9th AS transport NOAA GOES-U weather satellite

  • Published
  • By Staff Sgt. Marco A. Gomez
  • 436th Airlift Wing Public Affairs

KENNEDY SPACE CENTER, Fla. – Aircrew assigned to the 9th Airlift Squadron transported a National Oceanic and Atmospheric Administration Geostationary Operational Environmental Satellite, GOES-U, from Buckley Space Force Base, Colorado, to Kennedy Space Center, Florida, aboard a C-5M Super Galaxy, Jan. 23, 2024.

NOAA’s GOES-U is the fourth and final satellite in the GOES-R series, and is scheduled to launch in April 2024. GOES-U will be able to monitor severe weather, identify volcanic eruptions, measure land and sea surface temperatures, provide early alerts to emergency responders during wildfires and observe solar flares that could impact telecommunication on and around Earth.

“Once launched, the data it provides will touch the daily lives of anyone in the Western Hemisphere who checks the forecast,” said Lauren Duda, Lockheed Martin Space communications and media lead. “The high-quality weather data it captures also helps forecasters issue more timely severe weather warnings, which helps save lives and property. Every organization that helped get GOES-U to its launch site this week directly helped bring this important mission to reality.”

“The C-5M Super Galaxy, also built by Lockheed Martin, is the Air Force’s largest aircraft, and it’s extensive cargo bay size is the perfect fit for GOES-U’s school bus-sized trailer, plus ample ground support equipment,” said Duda. “Transporting GOES-U by aircraft is much safer than driving it for over 1,800 miles across the country.”

The mission showcases the C-5’s oversized carrying capacity and the aircrew’s ability to safely and efficiently transport the more than 11,000-pound weather satellite under unique restrictions.

“The biggest challenges were the onloading and offloading of the cargo, as well as the sensitivity once it was on board,” said Capt. Ryan Adams, 9th AS pilot. “Due to the size of the cargo, the clearances while on [and] offloading are extremely tight. The upload out of Buckley took roughly five hours and the download in Florida took roughly four hours.”

Adams explained an extra team of three loadmasters was necessary as they served as a dedicated upload crew while the other three remained in crew rest.

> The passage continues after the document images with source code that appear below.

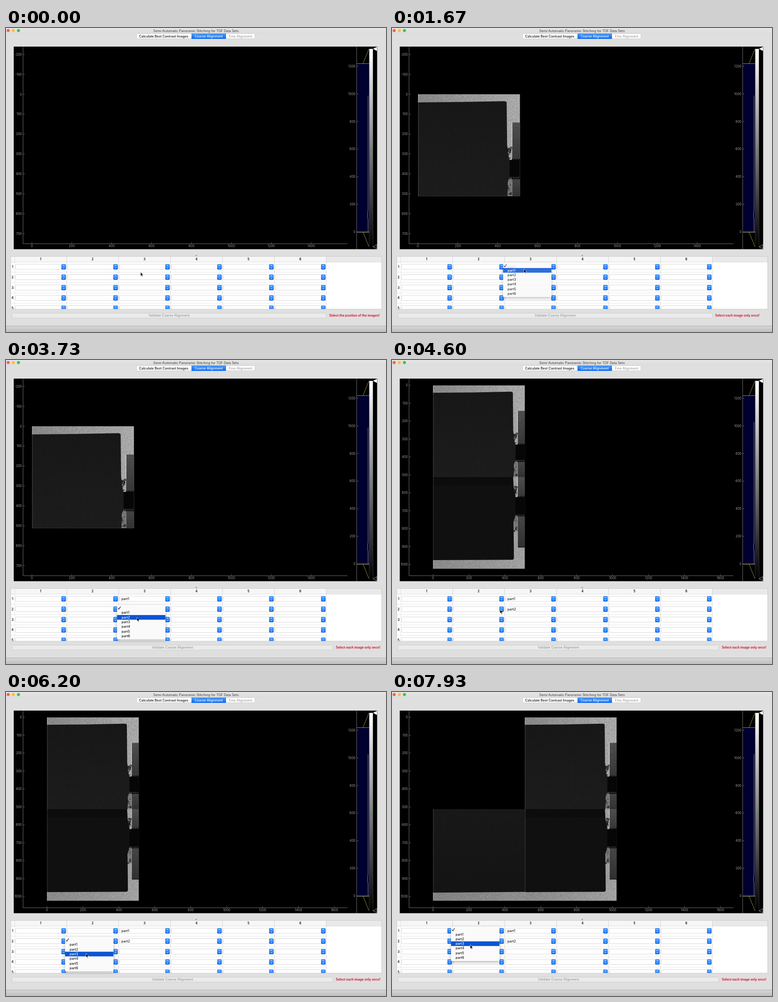
Animation, 836 px wide and 670 px high, one loop 8 s. Source, as an HTML page with a canvas:

```html
<!DOCTYPE html>
<html lang="en">
<head>
<meta charset="utf-8">
<title>Panoramic Stitching</title>
<style>
  html, body { margin: 0; width: 100%; height: 100%; overflow: hidden; background: #dfdfdf; }
  svg, canvas { position: absolute; left: 0; top: 0; display: block; }
  text { font: 7.25px Inter, sans-serif; fill: #111; white-space: pre; }
  .mid { text-anchor: middle; }
  .end { text-anchor: end; }
  .med { font-weight: 500; }
  .head { font-weight: 600; font-size: 7px; }
  .axis { font-size: 7px; fill: #a2a2a2; }
  .warn { font-weight: 600; font-size: 6.9px; fill: #d0021b; }
</style>
</head>
<body>
<svg id="ui" width="836" height="670" viewBox="0 0 836 670">
  <defs>
    <linearGradient id="bar" x2="0" y2="1"><stop stop-color="#e6e6e6"/><stop offset="1" stop-color="#dcdcdc"/></linearGradient>
    <linearGradient id="foot" x2="0" y2="1"><stop stop-color="#d6d6d6"/><stop offset="1" stop-color="#bebebe"/></linearGradient>
    <linearGradient id="blue" x2="0" y2="1"><stop stop-color="#4d9cf8"/><stop offset="1" stop-color="#0a68f2"/></linearGradient>
    <linearGradient id="ramp" x2="0" y2="1"><stop stop-color="#fff"/><stop offset="1" stop-color="#000"/></linearGradient>
    <filter id="soft" x="-20%" y="-20%" width="140%" height="150%"><feDropShadow dx="0" dy="2.5" stdDeviation="3" flood-opacity=".32"/></filter>
  </defs>
</svg>
<canvas id="photo" width="836" height="500"></canvas>
<svg id="over" width="836" height="670" viewBox="0 0 836 670"></svg>
<script>
const LOOP = 8000, STEP = 1000 / 15;
const ui = document.getElementById('ui');
const over = document.getElementById('over');
const ctx = document.getElementById('photo').getContext('2d', { willReadFrequently: true });

function add(parent, tag, attrs, content) {
  const el = document.createElementNS('http://www.w3.org/2000/svg', tag);
  for (const k in attrs) el.setAttribute(k, attrs[k]);
  if (content !== undefined) el.textContent = content;
  parent.appendChild(el);
  return el;
}
const rect = (p, x, y, width, height, fill, more) => add(p, 'rect', { x, y, width, height, fill, ...more });
const line = (p, d, stroke, w = 1) => add(p, 'path', { d, stroke, 'stroke-width': w, fill: 'none' });
const label = (p, x, y, s, cls = '', more) => add(p, 'text', { x, y, class: cls, ...more }, s);
const show = (el, on) => el.setAttribute('visibility', on ? 'visible' : 'hidden');

// ---- window chrome ----
rect(ui, 0, 0, 836, 670, '#dfdfdf');
rect(ui, 0, 0, 836, 12, 'url(#bar)');
['#fc5b57', '#fdbc40', '#34c84a'].forEach((fill, i) =>
  add(ui, 'circle', { cx: 4.8 + i * 11.3, cy: 5.6, r: 3.4, fill }));
label(ui, 418, 8.6, 'Semi-Automatic Panoramic Stitching for TOF Data Sets', 'mid', { fill: '#333', style: 'fill:#3c3c3c' });

rect(ui, 287.5, 12.5, 260, 11, '#fff', { rx: 2, stroke: '#c6c6c6', 'stroke-width': .7 });
rect(ui, 408, 12, 76, 12, 'url(#blue)');
label(ui, 347, 20.6, 'Calculate Best Contrast Images', 'mid med');
label(ui, 446, 20.6, 'Coarse Alignment', 'mid med', { style: 'fill:#fff' });
label(ui, 516, 20.6, 'Fine Alignment', 'mid', { style: 'fill:#8c8c8c' });

// ---- plot ----
const AXIS = '#6c6c6c';
rect(ui, 17, 41, 799.5, 446.5, '#000');
line(ui, 'M37.5 41V475.5H751', AXIS);

function axes(x0, y0, k, xMax, yMin, yMax) {
  const g = add(ui, 'g', {});
  for (let v = 0; v <= xMax; v += 200) {
    const x = x0 + v * k;
    line(g, `M${x} 475v-3`, AXIS);
    label(g, x, 482.6, v, 'axis mid');
  }
  for (let v = yMin; v <= yMax; v += 100) {
    const y = y0 + v * k;
    line(g, `M38 ${y}h3`, AXIS);
    label(g, 35, y + 2.5, v, 'axis end');
  }
  return g;
}
const nearAxes = axes(57, 146, .4388, 1400, -200, 700);
const farAxes = axes(90.3, 55.7, .3952, 1600, 0, 1000);

// ---- histogram ----
rect(ui, 772, 78, 27, 372, '#000030');
line(ui, 'M771.5 41V487', AXIS);
for (let v = 0; v <= 1200; v += 200) {
  const y = 449.5 - v * .3043;
  line(ui, `M772 ${y}h3`, AXIS);
  label(ui, 769, y + 2.5, v, 'axis end');
}
line(ui, 'M772 78.5H799M785.5 78L798.5 46M772 450H799M785.5 450L798.5 482', '#8d8d45');
add(ui, 'path', { d: 'M773 449.6H799', stroke: '#c8c8c8', 'stroke-dasharray': '2 1.2' });
const curve = line(ui, '', '#8f8fa6', .9);
rect(ui, 799, 46, 8, 436, 'url(#ramp)');
line(ui, 'M799 46V482M807.5 46V482', '#4b4b4b', .6);
add(ui, 'path', { d: 'M807.5 46L816 41.5V50.5Z', fill: '#fff' });
add(ui, 'path', { d: 'M807.5 482L816 477.5V486.5Z', fill: '#000', stroke: '#b5b5b5', 'stroke-width': .8 });
add(ui, 'path', { d: 'M802.5 262.5v9M805 261v11', stroke: '#1f9a2c', 'stroke-width': 1, 'stroke-dasharray': '1.2 1.6' });

// ---- table ----
const COL = 114.25, ROW = 22.85;
add(ui, 'circle', { cx: 418.5, cy: 501.5, r: 1.8, fill: '#a9a9a9' });
rect(ui, 10.5, 503.5, 816, 116, '#fff', { stroke: '#c4c4c4', 'stroke-width': .8 });
rect(ui, 11, 504, 694, 12, '#f6f6f6');
rect(ui, 705, 504, 121, 12, '#e9e9e9');
line(ui, 'M11 516H826', '#d2d2d2', .7);
const body = add(ui, 'svg', { x: 0, y: 0, width: 836, height: 619.3, viewBox: '0 0 836 619.3' });
line(body, 'M19.3 504V619', '#dadada', .7);
for (let c = 0; c < 6; c++) {
  label(body, 76.3 + c * COL, 512.2, c + 1, 'head mid');
  line(body, `M${133.5 + c * COL} 504V619`, '#c9c9c9', .8);
}
for (let r = 0; r < 5; r++) {
  const y = 526.2 + r * ROW;
  label(body, 14.4, y + 2.6, r + 1, 'head mid');
  line(body, `M11 ${y + 12}H705`, '#dcdcdc', .7);
  for (let c = 0; c < 6; c++) {
    const x = 21 + c * COL;
    rect(body, x, y - 5.6, 110.6, 11.4, '#fff', { rx: 2, stroke: '#cdcdcd', 'stroke-width': .8 });
    rect(body, x + 100.8, y - 6, 10, 12, 'url(#blue)', { rx: 2 });
    line(body, `M${x + 103.9} ${y - 1.3}l1.9 -2l1.9 2m0 2.6l-1.9 2l-1.9 -2`, '#fff', 1);
  }
}

// ---- footer ----
const button = rect(ui, 13.5, 628.5, 691, 10.5, '#ebebeb', { rx: 2, stroke: '#c9c9c9', 'stroke-width': .8 });
const buttonText = label(ui, 359, 636.2, 'Validate Coarse Alignment', 'mid', { style: 'fill:#8a8a8a' });
const warning = label(ui, 711, 636.2, '', 'warn');
rect(ui, 0, 657, 836, 13, 'url(#foot)');
line(ui, 'M0 656.8H836', '#a9a9a9');

// ---- menus: column, row, opening time, click time, picked item ----
const MENUS = [
  [2, 0, 467, 1533, 1],
  [2, 1, 2667, 3667, 2],
  [1, 1, 4933, 6133, 3],
  [1, 0, 7000, Infinity, 0]
].map(([col, row, open, click, item]) => ({
  col, row, open, click, item,
  load: click + 2 * STEP, shut: click + 3 * STEP, top: 518.7 + row * ROW,
  value: label(ui, 25.5 + col * COL, 528.8 + row * ROW, 'part' + item, 'med', { visibility: 'hidden' })
}));

const ITEM = 10.28;
const popup = add(over, 'g', {});
rect(popup, 0, -2, 106.5, ITEM * 7 + 4, '#fafafa', { rx: 1.5, filter: 'url(#soft)' });
const glow = rect(popup, 0, 0, 106.5, ITEM, '#0b55d4');
const tick = line(popup, 'M2 5.2l2 2.6l3.8 -6', '#111', 1.1);
const names = [];
for (let i = 1; i < 7; i++) names[i] = label(popup, 10, ITEM * (i + .5) + 2.5, 'part' + i, 'med');

const cursor = add(over, 'path', {
  d: 'M0 0V8.8L2 7L3.4 10.2L4.9 9.6L3.5 6.5H6.3Z',
  fill: '#000', stroke: '#fff', 'stroke-width': .7
});

// time, x, y
const PATH = [
  [0, 296, 538], [133, 295, 526], [733, 295, 526], [1000, 290, 531], [2133, 290, 531],
  [2600, 288, 549], [2867, 288, 549], [3000, 288, 556], [3200, 289, 590], [3333, 288, 567],
  [4000, 288, 567], [4600, 238, 550], [4867, 208, 549], [5200, 208, 549], [5333, 203, 556],
  [5400, 203, 556], [5667, 176, 576], [6333, 176, 576], [6933, 208, 524], [7333, 208, 524],
  [7933, 172, 557], [LOOP, 172, 557]
];
function pointer(t) {
  const i = Math.max(1, PATH.findIndex(p => p[0] >= t));
  const [a, b] = [PATH[i - 1], PATH[i]];
  const f = (t - a[0]) / (b[0] - a[0]);
  return [a[1] + (b[1] - a[1]) * f, a[2] + (b[2] - a[2]) * f];
}

// ---- radiographs, each 512 units square ----
let seed = 1;
const rand = () => (seed = seed * 16807 % 2147483647) / 2147483647;
function box(x, y, w, h, fill) { ctx.fillStyle = fill; ctx.fillRect(x, y, w, h); }
function poly(fill, ...pts) {
  ctx.fillStyle = fill;
  ctx.beginPath();
  for (let i = 0; i < pts.length; i += 2) ctx.lineTo(pts[i], pts[i + 1]);
  ctx.fill();
}
function fade(x0, y0, x1, y1, from, to) {
  const g = ctx.createLinearGradient(x0, y0, x1, y1);
  g.addColorStop(0, from);
  g.addColorStop(1, to);
  return g;
}
function teeth(y, h) {
  for (let x = 470; x < 512; x += 11) poly('#050505', x, y, x + 5.5, y - h, x + 11, y);
}
function blobs(y0, y1, n) {
  for (let i = 0; i < n; i++) {
    const v = 15 + rand() * 95 | 0;
    ctx.fillStyle = `rgb(${v},${v},${v})`;
    ctx.beginPath();
    ctx.arc(449 + rand() * 19, y0 + rand() * (y1 - y0), 2 + rand() * 5, 0, 7);
    ctx.fill();
  }
}
function fixture(top, gap, gapEnd, bottom) {
  box(473, top, 39, gap - top, fade(0, top, 0, gap, '#4e4e4e', '#363636'));
  box(470, top, 3, (gap - top) * .65, '#d2d2d2');
  blobs(Math.max(gap - 66, 10), gap, 16);
  box(452, gap, 60, gapEnd - gap, '#060606');
  teeth(gap + 1, 9);
  box(473, gapEnd + 10, 39, bottom - gapEnd - 10, fade(0, gapEnd, 0, bottom, '#464646', '#303030'));
  box(452, gapEnd + 8, 20, 86, '#767676');
  blobs(gapEnd + 10, Math.min(bottom, gapEnd + 110), 13);
  box(452, gapEnd, 60, 10, '#3a3a3a');
  teeth(gapEnd + 11, 11);
  box(452, gapEnd, 60, 2, '#060606');
}
const PARTS = {
  1() {
    box(0, 0, 512, 512, fade(0, 0, 512, 0, '#868686', '#a9a9a9'));
    fixture(142, 330, 416, 512);
    poly(fade(0, 40, 0, 512, '#171717', '#1c1c1c'), 0, 41, 220, 39, 436, 35, 445, 40, 447, 250, 452, 300, 460, 330, 460, 416, 451, 440, 450, 512, 0, 512);
    box(256, 250, 2, 262, '#202020');
  },
  2() {
    box(0, 0, 512, 512, fade(0, 0, 512, 0, '#888', '#a0a0a0'));
    fixture(0, 112, 208, 392);
    box(473, 389, 39, 4, '#101010');
    poly('#101010', 0, 0, 446, 0, 450, 60, 460, 112, 460, 208, 449, 250, 451, 455, 444, 461, 0, 463);
    box(0, 0, 446, 46, '#0c0c0c');
  },
  3() {
    box(0, 0, 512, 512, fade(0, 0, 512, 0, '#828282', '#8e8e8e'));
    poly(fade(0, 0, 0, 465, '#181818', '#141414'), 0, 0, 512, 0, 512, 462, 0, 466);
  }
};
function place(id, x, y, k) {
  seed = 97 * id;
  ctx.save();
  ctx.translate(x, y);
  ctx.scale(k, k);
  ctx.beginPath();
  ctx.rect(0, 0, 512, 512);
  ctx.clip();
  PARTS[id]();
  box(0, 0, 5, 512, 'rgba(255,255,255,.09)');
  ctx.restore();
  const n = Math.ceil(512 * k), img = ctx.getImageData(x, y, n, n), d = img.data;
  for (let i = 0; i < d.length; i += 4) {
    const f = .88 + .24 * rand();
    for (let c = 0; c < 3; c++) d[i + c] *= f;
  }
  ctx.putImageData(img, x, y);
}
const SCENES = [
  () => {},
  () => place(1, 57, 146, .4388),
  () => { place(1, 90, 56, .3952); place(2, 90, 258, .3952); },
  () => { place(1, 292, 56, .3952); place(2, 292, 258, .3952); place(3, 90, 258, .3952); }
];

let scene = -1;
function setScene(n) {
  if (n === scene) return;
  scene = n;
  ctx.clearRect(0, 0, 836, 500);
  SCENES[n]();
  show(nearAxes, n < 2);
  show(farAxes, n > 1);
  curve.setAttribute('d', `M796.5 ${n < 2 ? 149 : 137}V402l-1 4v12l1 4V449`);
}

function drawMenu(t, y) {
  const m = MENUS.find(m => t >= m.open && t < m.shut);
  show(popup, m);
  show(glow, m && !(t >= m.click && t < m.click + STEP));
  if (!m) return;
  const hot = t >= m.click ? m.item : Math.max(0, Math.min(6, Math.floor((y - m.top) / ITEM)));
  popup.setAttribute('transform', `translate(${15.7 + m.col * COL} ${m.top})`);
  popup.setAttribute('opacity', t >= m.load ? .85 : 1);
  glow.setAttribute('y', hot * ITEM);
  const lit = glow.getAttribute('visibility') === 'visible';
  tick.setAttribute('stroke', lit && hot === 0 ? '#fff' : '#111');
  names.forEach((el, i) => el.style.fill = lit && i === hot ? '#fff' : '#111');
}

function render(now) {
  const t = Math.floor((now % LOOP + 4) / STEP) * STEP + 1;
  const [x, y] = pointer(Math.min(t, LOOP));
  cursor.setAttribute('transform', `translate(${x} ${y})`);
  setScene(MENUS.filter(m => t >= m.load).length);
  MENUS.forEach(m => show(m.value, t >= m.load));
  drawMenu(t, y);

  const wide = t >= 1800;
  button.setAttribute('width', wide ? 705.5 : 691);
  buttonText.setAttribute('x', wide ? 366.3 : 359);
  warning.setAttribute('x', wide ? 725.8 : 711);
  warning.textContent = scene ? 'Select each image only once!' : 'Select the position of the images!';
}

const start = performance.now();
(function tickFrame() {
  render(performance.now() - start);
  requestAnimationFrame(tickFrame);
})();
</script>
</body>
</html>
```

Alternating load crews was a crucial part of the mission due to strict time constraints.

“Then there was a requirement once the cargo was on-board to maintain it at a certain temperature, which in the mid-30’s weather in Colorado was difficult,” said Adams. “We had one of our awesome flying crew chiefs stay at the jet after the upload was complete to run systems and monitor the temperature. Overall, it was a great effort by the entire crew.”

Transporting GOES-U brought unique challenges that tested the crew’s capabilities on moving a sensitive and rarely seen piece of cargo aboard the C-5.

“It is very rewarding and for me hands down the coolest mission I’ve been a part of,” said Adams. “As someone who grew up with an affinity for space and NASA, it was personally gratifying getting to fly a mission in conjunction with them along with Lockheed, NOAA and all the other agencies who had a hand in this movement. Also, the fact that a mission of this magnitude, getting GOES-U into space, wouldn’t be possible without the capabilities of the C-5M and the crew dogs of the 9th Airlift Squadron fills me with pride.”